Capelvenere at Currenxie describes the pandemic as a ‘digital accelerant’ and companies, in order to stay relevant, had to embrace digital disruption and introduce new innovative payment technologies into their day-to-day operations. “In a world where cash is no longer king, digital payments come with the promise of faster, cost-effective operations that are essentially more ‘hygienic’. They’re no longer just a perk but a customer-driven expectation,” says Capelvenere.
“Businesses who encourage their customers to use low-touch or no-touch forms of payment are the ones most likely to prevent a loss — as are e-commerce sellers who offer their customers payment gateways on their online stores,” Capelvenere adds.
What all this means for the future is still open for debate. One of the questions since the pandemic, says Chaudhuri, is whether the changes in consumer behaviour is a one-off and consumers will go back offline once the pandemic is over. He points to McKinsey research that finds that some behaviours will not revert to pre-pandemic levels. For instance, there will be some parts of the workforce that will continue to work from home. There is also a heightened focus on health and wellbeing, and increased consumption at-home entertainment.

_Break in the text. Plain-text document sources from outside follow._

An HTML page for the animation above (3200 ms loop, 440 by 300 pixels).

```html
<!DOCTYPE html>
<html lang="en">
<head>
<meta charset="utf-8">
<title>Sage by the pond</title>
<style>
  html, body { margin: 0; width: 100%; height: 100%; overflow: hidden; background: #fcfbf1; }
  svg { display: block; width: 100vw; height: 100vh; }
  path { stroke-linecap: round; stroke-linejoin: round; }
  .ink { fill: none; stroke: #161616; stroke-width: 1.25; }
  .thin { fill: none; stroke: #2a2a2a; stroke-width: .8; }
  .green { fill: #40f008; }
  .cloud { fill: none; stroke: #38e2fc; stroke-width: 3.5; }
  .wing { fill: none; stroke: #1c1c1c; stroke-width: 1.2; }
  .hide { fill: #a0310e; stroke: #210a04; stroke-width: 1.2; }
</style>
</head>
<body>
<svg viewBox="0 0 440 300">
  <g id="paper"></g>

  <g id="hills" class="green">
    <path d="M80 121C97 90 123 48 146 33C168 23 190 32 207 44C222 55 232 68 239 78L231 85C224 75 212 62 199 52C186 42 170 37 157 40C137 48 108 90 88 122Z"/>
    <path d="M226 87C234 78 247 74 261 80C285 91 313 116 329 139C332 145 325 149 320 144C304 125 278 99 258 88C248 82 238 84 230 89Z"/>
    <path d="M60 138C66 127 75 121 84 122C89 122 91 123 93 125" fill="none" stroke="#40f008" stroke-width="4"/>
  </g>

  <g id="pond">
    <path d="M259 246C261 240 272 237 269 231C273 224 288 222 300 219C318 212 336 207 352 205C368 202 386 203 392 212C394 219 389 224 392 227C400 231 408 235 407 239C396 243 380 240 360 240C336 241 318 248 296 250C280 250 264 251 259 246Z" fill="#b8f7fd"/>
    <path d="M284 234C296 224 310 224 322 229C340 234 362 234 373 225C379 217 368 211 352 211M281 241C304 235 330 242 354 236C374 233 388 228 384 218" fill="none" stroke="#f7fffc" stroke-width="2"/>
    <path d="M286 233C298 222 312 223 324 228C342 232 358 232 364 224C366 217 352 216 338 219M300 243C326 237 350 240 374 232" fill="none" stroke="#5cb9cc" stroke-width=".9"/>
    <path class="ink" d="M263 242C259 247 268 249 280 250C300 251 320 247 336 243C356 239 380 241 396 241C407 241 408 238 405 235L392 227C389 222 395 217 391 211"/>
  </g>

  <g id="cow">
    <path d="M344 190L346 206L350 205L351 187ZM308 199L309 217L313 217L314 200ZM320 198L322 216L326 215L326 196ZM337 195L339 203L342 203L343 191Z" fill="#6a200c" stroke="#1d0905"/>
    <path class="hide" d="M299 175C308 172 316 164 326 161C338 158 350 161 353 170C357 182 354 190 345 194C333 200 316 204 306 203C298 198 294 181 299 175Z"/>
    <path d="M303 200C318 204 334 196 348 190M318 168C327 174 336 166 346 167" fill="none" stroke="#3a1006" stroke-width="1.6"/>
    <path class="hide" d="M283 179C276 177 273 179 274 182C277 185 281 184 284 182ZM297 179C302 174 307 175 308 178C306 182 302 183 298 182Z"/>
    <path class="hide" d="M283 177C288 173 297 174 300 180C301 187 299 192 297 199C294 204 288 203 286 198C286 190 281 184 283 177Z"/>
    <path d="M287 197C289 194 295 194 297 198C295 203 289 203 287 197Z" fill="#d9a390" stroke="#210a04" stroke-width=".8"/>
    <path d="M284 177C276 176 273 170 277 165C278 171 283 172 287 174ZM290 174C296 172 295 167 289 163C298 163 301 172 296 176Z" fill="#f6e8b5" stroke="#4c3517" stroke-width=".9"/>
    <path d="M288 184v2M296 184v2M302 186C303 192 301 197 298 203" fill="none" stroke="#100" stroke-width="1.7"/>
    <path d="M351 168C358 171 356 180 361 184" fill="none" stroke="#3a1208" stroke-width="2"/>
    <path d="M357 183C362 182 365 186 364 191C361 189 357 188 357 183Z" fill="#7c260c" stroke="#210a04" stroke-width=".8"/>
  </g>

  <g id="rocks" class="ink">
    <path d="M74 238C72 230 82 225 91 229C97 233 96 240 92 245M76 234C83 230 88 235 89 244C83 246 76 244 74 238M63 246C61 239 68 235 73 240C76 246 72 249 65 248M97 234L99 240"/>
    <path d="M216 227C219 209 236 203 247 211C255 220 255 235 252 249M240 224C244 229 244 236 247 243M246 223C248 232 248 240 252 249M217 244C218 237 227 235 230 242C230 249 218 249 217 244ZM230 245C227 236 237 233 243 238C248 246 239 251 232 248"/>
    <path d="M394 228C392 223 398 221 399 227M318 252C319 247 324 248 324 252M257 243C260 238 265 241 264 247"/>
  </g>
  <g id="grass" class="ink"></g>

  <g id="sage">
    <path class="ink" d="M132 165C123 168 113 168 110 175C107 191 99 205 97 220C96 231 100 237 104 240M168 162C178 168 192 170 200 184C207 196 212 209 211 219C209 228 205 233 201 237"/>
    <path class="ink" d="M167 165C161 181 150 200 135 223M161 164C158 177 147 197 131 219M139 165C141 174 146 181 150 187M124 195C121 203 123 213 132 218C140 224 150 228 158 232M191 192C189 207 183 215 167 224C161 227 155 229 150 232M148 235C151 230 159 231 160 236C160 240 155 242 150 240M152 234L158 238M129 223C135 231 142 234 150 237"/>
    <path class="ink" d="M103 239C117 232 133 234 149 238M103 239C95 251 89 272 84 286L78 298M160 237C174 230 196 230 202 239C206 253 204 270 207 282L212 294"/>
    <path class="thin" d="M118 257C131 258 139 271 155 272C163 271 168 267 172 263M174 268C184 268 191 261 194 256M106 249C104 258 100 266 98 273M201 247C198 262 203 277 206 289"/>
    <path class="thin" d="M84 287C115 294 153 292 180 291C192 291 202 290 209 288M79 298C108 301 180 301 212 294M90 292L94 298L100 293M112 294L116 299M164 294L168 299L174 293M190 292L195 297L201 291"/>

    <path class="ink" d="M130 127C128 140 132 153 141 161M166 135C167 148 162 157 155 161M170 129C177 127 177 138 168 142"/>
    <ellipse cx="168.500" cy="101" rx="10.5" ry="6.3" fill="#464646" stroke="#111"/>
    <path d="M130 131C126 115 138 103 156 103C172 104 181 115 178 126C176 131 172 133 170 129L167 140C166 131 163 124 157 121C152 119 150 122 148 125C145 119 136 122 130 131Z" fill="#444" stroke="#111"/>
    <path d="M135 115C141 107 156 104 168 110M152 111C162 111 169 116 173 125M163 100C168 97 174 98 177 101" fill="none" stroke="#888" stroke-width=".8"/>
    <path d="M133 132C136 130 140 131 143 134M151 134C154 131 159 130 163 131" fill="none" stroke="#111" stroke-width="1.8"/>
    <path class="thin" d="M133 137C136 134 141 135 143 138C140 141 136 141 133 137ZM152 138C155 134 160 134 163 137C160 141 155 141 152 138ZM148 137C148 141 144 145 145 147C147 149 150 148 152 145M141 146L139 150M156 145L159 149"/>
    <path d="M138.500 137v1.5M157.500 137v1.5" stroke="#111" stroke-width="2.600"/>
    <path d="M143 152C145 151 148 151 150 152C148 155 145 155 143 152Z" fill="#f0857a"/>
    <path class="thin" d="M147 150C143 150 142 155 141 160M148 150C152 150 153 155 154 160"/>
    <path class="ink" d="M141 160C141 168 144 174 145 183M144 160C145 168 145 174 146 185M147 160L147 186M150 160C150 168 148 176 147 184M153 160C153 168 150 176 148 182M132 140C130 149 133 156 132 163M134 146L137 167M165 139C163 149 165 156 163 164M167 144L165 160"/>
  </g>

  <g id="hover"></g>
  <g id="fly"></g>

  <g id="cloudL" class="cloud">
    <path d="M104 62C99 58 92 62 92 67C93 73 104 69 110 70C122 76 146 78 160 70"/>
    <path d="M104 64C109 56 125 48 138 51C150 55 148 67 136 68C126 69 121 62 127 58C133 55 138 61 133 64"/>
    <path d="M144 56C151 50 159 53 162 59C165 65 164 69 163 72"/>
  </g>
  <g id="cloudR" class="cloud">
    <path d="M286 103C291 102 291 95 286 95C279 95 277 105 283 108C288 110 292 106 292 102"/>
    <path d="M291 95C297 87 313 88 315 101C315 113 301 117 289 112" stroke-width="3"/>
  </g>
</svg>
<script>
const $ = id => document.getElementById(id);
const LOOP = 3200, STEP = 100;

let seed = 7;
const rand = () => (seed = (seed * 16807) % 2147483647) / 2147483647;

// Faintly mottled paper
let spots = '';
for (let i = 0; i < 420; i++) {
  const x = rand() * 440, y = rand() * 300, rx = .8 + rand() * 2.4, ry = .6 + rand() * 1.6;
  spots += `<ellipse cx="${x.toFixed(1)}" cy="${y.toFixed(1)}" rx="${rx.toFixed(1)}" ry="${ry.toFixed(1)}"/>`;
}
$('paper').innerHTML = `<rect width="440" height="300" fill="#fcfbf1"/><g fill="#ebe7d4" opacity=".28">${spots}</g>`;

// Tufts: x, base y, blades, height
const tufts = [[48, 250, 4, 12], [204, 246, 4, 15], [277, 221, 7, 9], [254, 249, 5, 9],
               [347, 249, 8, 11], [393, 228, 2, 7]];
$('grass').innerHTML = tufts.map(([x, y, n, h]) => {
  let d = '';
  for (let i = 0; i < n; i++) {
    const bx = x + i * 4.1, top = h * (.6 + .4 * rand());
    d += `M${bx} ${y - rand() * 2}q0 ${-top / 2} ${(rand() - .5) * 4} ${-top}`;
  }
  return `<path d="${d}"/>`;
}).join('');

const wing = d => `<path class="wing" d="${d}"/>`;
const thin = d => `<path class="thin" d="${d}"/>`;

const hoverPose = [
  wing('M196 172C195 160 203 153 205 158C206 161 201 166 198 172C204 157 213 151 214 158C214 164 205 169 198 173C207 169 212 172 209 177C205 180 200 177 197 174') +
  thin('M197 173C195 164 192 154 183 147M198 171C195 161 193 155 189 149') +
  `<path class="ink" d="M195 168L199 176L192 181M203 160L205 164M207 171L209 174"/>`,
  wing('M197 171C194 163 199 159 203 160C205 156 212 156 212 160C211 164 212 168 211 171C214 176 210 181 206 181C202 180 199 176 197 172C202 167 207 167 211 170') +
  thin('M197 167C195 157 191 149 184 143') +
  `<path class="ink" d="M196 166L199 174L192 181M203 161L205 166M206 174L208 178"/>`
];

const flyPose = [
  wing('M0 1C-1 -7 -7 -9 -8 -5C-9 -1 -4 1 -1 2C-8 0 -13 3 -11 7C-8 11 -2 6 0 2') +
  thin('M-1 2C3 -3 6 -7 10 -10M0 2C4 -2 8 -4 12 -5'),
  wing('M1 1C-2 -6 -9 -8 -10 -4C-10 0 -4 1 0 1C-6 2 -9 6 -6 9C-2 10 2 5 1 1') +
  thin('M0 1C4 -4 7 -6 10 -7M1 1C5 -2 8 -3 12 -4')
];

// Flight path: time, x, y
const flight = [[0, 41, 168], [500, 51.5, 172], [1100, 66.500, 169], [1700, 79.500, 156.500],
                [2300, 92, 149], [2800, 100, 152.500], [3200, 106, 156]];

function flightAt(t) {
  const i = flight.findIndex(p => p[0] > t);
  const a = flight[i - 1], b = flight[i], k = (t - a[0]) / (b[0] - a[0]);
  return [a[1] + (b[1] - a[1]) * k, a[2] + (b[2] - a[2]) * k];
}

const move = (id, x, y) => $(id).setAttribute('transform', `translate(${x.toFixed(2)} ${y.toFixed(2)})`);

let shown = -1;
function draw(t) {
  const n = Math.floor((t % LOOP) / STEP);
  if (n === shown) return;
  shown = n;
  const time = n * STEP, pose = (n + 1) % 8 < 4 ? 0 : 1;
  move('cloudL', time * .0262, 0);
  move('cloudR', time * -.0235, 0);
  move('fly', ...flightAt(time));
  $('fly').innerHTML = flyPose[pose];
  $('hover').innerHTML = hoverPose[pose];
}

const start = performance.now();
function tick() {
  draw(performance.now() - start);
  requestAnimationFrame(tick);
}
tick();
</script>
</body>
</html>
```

Chaudhuri adds that there has also been a structural change in business travel, which he does not expect to return to the levels of before the crisis in the near to medium term. “If you are a treasurer you have to consider what implications this has for your business,” he says.
Capelvenere argues that corporates should be asking themselves how they can make their customers’ lives easier whilst also benefiting their business. He comments that although we don’t know what the lasting effects of the pandemic will be on society, “If there’s one thing that is certain, it’s that the impact it left on the digital world will be a long-lasting one. Now is the time for companies to embrace digital disruption and new innovative technologies. It’s not the time to be complacent. You don’t want to be left behind.”